And Other Weird Tales From the World of Science
This humorous scientific miscellany is curated by the presenters of the podcast Geek Chic’s Weird Science and imparts the rationale behind all manner of inventions and phenomena, including solar-powered flight, self-lacing shoes, super-memory and addiction to healthy food (which can replace an addiction to fat and sugar). With frequent ‘chic fact’ boxes and cartoons, it also delves into outer space, wildlife and sex: are sound waves the new Viagra?
Dataclysm: Who We Are*
*When We Think No One's Looking
OkCupid founder Christian Rudder mines the big data of social media to reveal how age, beauty, gender, race and numerous other ‘tick-box’ signifiers influence our decision-making during the myriad of interactions that shape our lives online and beyond.
It All Adds Up
The Story of People and Mathematics
Just as non-musicians can love music, believes Launay, anyone can understand and marvel at the numbers and geometry that surround us every day. So in this book he guides the reader on a journey through the history of mathematics, revealing how curiosity and serendipity have led to new discoveries, from ancient Mesopotamian frieze designs and the earliest written number symbols to the Mandelbrot set, which can be drawn only with the help of computers.
The Tangled Tree
A Radical New History of Life
Recent research has fundamentally challenged the view that genes are passed down vertically, from generation to generation, evolving slowly over time. This account describes the lives and discoveries of scientists including Carl Woese, Lynn Margulis and Tsutomu Watanabe, who have demonstrated that genes can move horizontally across species by viral infection, with significant implications for genetics, public health and our understanding of how the human race has evolved.
Maths on the Go!
101 Fun Ways to Play with Maths
Dividing five biscuits between three of you, counting the wheels on lorries, multiplying on your fingers... Written for parents, this collection of simple games and activities introduces mathematical topics such as subtraction, fractions and multiplication – without mentioning the M word.
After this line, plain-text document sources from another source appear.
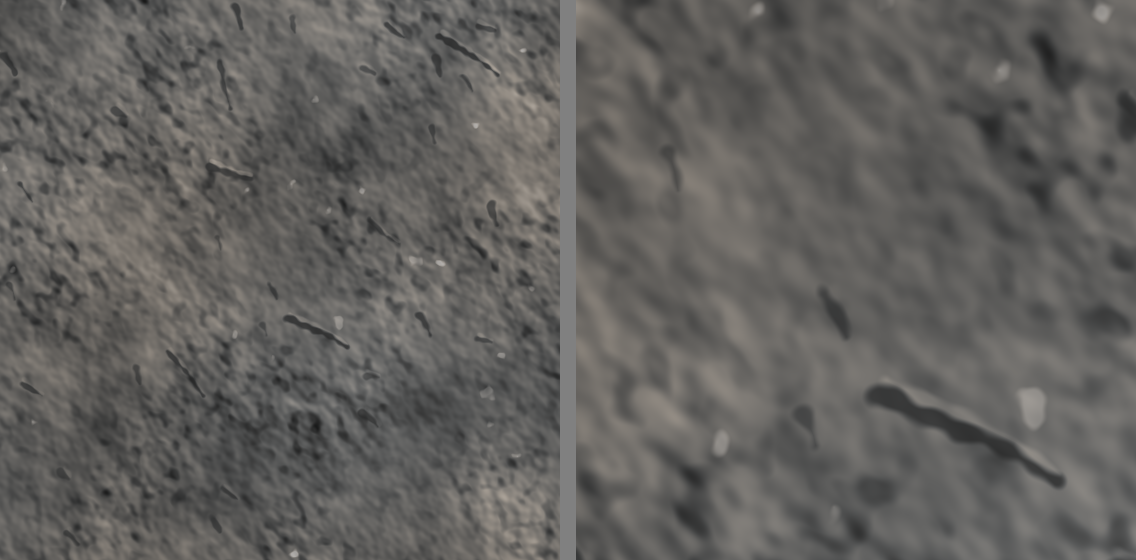
Left, the full canvas; right, a detail of the centre.
This texture is drawn by a WebGL 2 fragment shader. Its source:

```glsl
#version 300 es
precision highp float;
// Bare, trodden soil under low side light. Stretched gradient noise forms a
// height field shaded by its slope; pits gather in patches, and hashed cells
// scatter ragged twigs, small chips and pale flecks over it.

#define BASE_TONE 0.397
#define PATCH_CONTRAST 0.155
#define RELIEF_CONTRAST 0.19
#define GRAIN_STRETCH 1.35
#define PIT_DEPTH 0.16
#define FLECK_BRIGHTNESS 0.25
#define COOL_TINT vec3(0.99, 1.0, 1.0)
#define WARM_TINT vec3(1.05, 1.0, 0.94)
#define LIGHT_DIR vec2(0.755, 0.656)
#define EDGE_SOFTNESS 0.0026

uniform vec2 u_resolution;
out vec4 fragColor;

vec2 hash2(vec2 p) {
    vec3 h = fract(p.xyx * vec3(0.1031, 0.1030, 0.0973));
    h += dot(h, h.yzx + 33.33);
    return fract((h.xx + h.yz) * h.zy);
}

float cornerSlope(vec2 cell, vec2 offset) {
    float angle = 6.2832 * hash2(cell + 71.0).x;
    return dot(vec2(cos(angle), sin(angle)), offset);
}

float gradientNoise(vec2 p) {
    vec2 i = floor(p), f = p - i;
    vec2 u = f * f * f * (f * (f * 6.0 - 15.0) + 10.0);
    vec2 e = vec2(0.0, 1.0);
    float low = mix(cornerSlope(i, f), cornerSlope(i + e.yx, f - e.yx), u.x);
    float high = mix(cornerSlope(i + e, f - e), cornerSlope(i + 1.0, f - 1.0), u.x);
    return mix(low, high, u.y);
}

// Axes across and along the grain, which runs down to the right
vec2 grainSpace(vec2 p) {
    vec2 across = LIGHT_DIR;
    vec2 along = vec2(across.y, -across.x);
    return vec2(dot(p, across), dot(p, along) / GRAIN_STRETCH);
}

float soilHeight(vec2 p) {
    vec2 q = grainSpace(p);
    return 0.9 * gradientNoise(q * 21.0 + 3.0)
         + 0.66 * gradientNoise(q * 46.0 + 17.0)
         + 0.3 * gradientNoise(q * 85.0 + 41.0);
}

// Ragged, tapered sticks, one at most per cell: x = shadowed body, y = lit rim
vec2 sticks(vec2 p, float cells, float chance, float halfLength, float width) {
    vec2 cover = vec2(0.0), home = floor(p * cells);
    float ragged = width * 0.9 * gradientNoise(p * 60.0 + cells);
    for (int y = -1; y <= 1; y++)
    for (int x = -1; x <= 1; x++) {
        vec2 cell = home + vec2(x, y);
        vec2 seed = hash2(cell + cells * 7.0), shape = hash2(cell + cells * 13.0);
        if (hash2(cell + cells * 29.0).x > chance) continue;
        vec2 d = p - (cell + 0.2 + 0.6 * seed) / cells;
        float angle = -0.75 + 1.3 * (shape.x - 0.5);
        vec2 dir = vec2(cos(angle), sin(angle));
        vec2 side = vec2(-dir.y, dir.x);
        float reach = halfLength * mix(0.35, 1.0, shape.y);
        float t = dot(d, dir) / reach;
        float kink = reach * 0.25 * (seed.x - 0.5) * abs(t - 0.6 * seed.y);
        float off = dot(d, side) - kink;
        float thick = width * mix(0.45, 1.0, seed.y) * (1.0 - 0.35 * t);
        float beyond = max(abs(t) - 1.0, 0.0) * reach;
        float body = length(vec2(beyond, off)) - thick + ragged;
        float rim = length(vec2(beyond, off - thick * 1.5)) - thick * 0.5 - ragged;
        vec2 edge = 1.0 - smoothstep(-EDGE_SOFTNESS, EDGE_SOFTNESS, vec2(body, rim));
        cover = max(cover, edge * vec2(mix(0.6, 1.0, shape.y), shape.x));
    }
    return cover;
}

// Small ragged pale crumbs
float flecks(vec2 p, float cells, float chance) {
    float cover = 0.0;
    vec2 home = floor(p * cells);
    float ragged = 0.012 * gradientNoise(p * 75.0);
    for (int y = -1; y <= 1; y++)
    for (int x = -1; x <= 1; x++) {
        vec2 cell = home + vec2(x, y);
        vec2 seed = hash2(cell + 211.0), kind = hash2(cell + 307.0);
        if (kind.x > chance) continue;
        float radius = mix(0.003, 0.011, kind.y * kind.y);
        float d = length(p - (cell + seed) / cells) + ragged - radius;
        cover = max(cover, (1.0 - smoothstep(-0.004, 0.003, d)) * mix(0.5, 1.0, seed.x));
    }
    return cover;
}

void main() {
    vec2 p = gl_FragCoord.xy / u_resolution.y;
    vec2 q = grainSpace(p);

    // Broad patches and slope shading
    float broad = gradientNoise(p * 2.6 + 5.0) + 0.65 * gradientNoise(p * 6.0 + 23.0)
                + 0.5 * gradientNoise(p * 13.0 + 91.0);
    float rough = smoothstep(-0.25, 0.35, gradientNoise(p * 4.6 + 51.0));
    vec2 stepToLight = LIGHT_DIR * 0.0035;
    float slope = soilHeight(p - stepToLight) - soilHeight(p + stepToLight);
    float tone = BASE_TONE + PATCH_CONTRAST * broad;
    tone += RELIEF_CONTRAST * slope * mix(0.75, 1.3, rough);
    tone += 0.07 * gradientNoise(q * 30.0 + 87.0);

    // Pits crowd together where the ground is rough
    float hollow = gradientNoise(q * 38.0 + 63.0) + 0.6 * gradientNoise(q * 70.0 + 11.0);
    tone -= PIT_DEPTH * smoothstep(0.02, 0.58, hollow) * mix(0.3, 1.0, rough);

    // Sticks and chips with lit rims, then crumbs
    vec2 twig = sticks(p, 4.0, 0.45, 0.075, 0.0058);
    vec2 chip = sticks(p, 11.0, 0.25, 0.022, 0.0058);
    tone = mix(tone, 0.15, max(twig.x * 0.85, chip.x * 0.7));
    tone += 0.14 * max(twig.y, chip.y * 0.5);
    float crumb = flecks(p, 15.0, 0.1);
    tone += FLECK_BRIGHTNESS * crumb;

    // Cool and warm earth, the paler parts warmer
    float warmth = 0.45 + 0.9 * gradientNoise(p * 1.9 + 37.0) + 3.0 * (tone - 0.38);
    vec3 tint = mix(COOL_TINT, WARM_TINT, clamp(warmth, 0.0, 1.0));
    tint = mix(tint, vec3(1.0), crumb * 0.7);
    fragColor = vec4(clamp(tone, 0.1, 0.8) * tint, 1.0);
}
```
Age 9+
How the World Became Obsessed with Time
‘Technology is making everything faster, and because we know that things will become faster in the future, it follows that nothing is fast enough now.’ Surveying how, over the last 250 years, time has come to dominate our lives, Simon Garfield considers its practical applications rather than theoretical physics: the subjects of his ‘illuminating stories’ include – definitely not in chronological order – football, Beethoven’s Ninth, railway timetables, Roger Bannister, Swiss watchmakers, The Clock (Christian Marclay’s film) and the British Museum.
The Beginning and the End of Everything
From the Big Bang to the End of the Universe
In this overview of our current knowledge about the universe a theoretical cosmologist discusses questions that have puzzled thinkers throughout history and the ways in which modern scientists have tried to answer them. He explains how astronomical observations and remarkable deductions have allowed us not only to look back 13.8 billion years to the origins of the universe but also to develop competing theories about its ultimate fate, either in a calamitous ‘Big Crunch’ or a gentler ‘Heat Death’.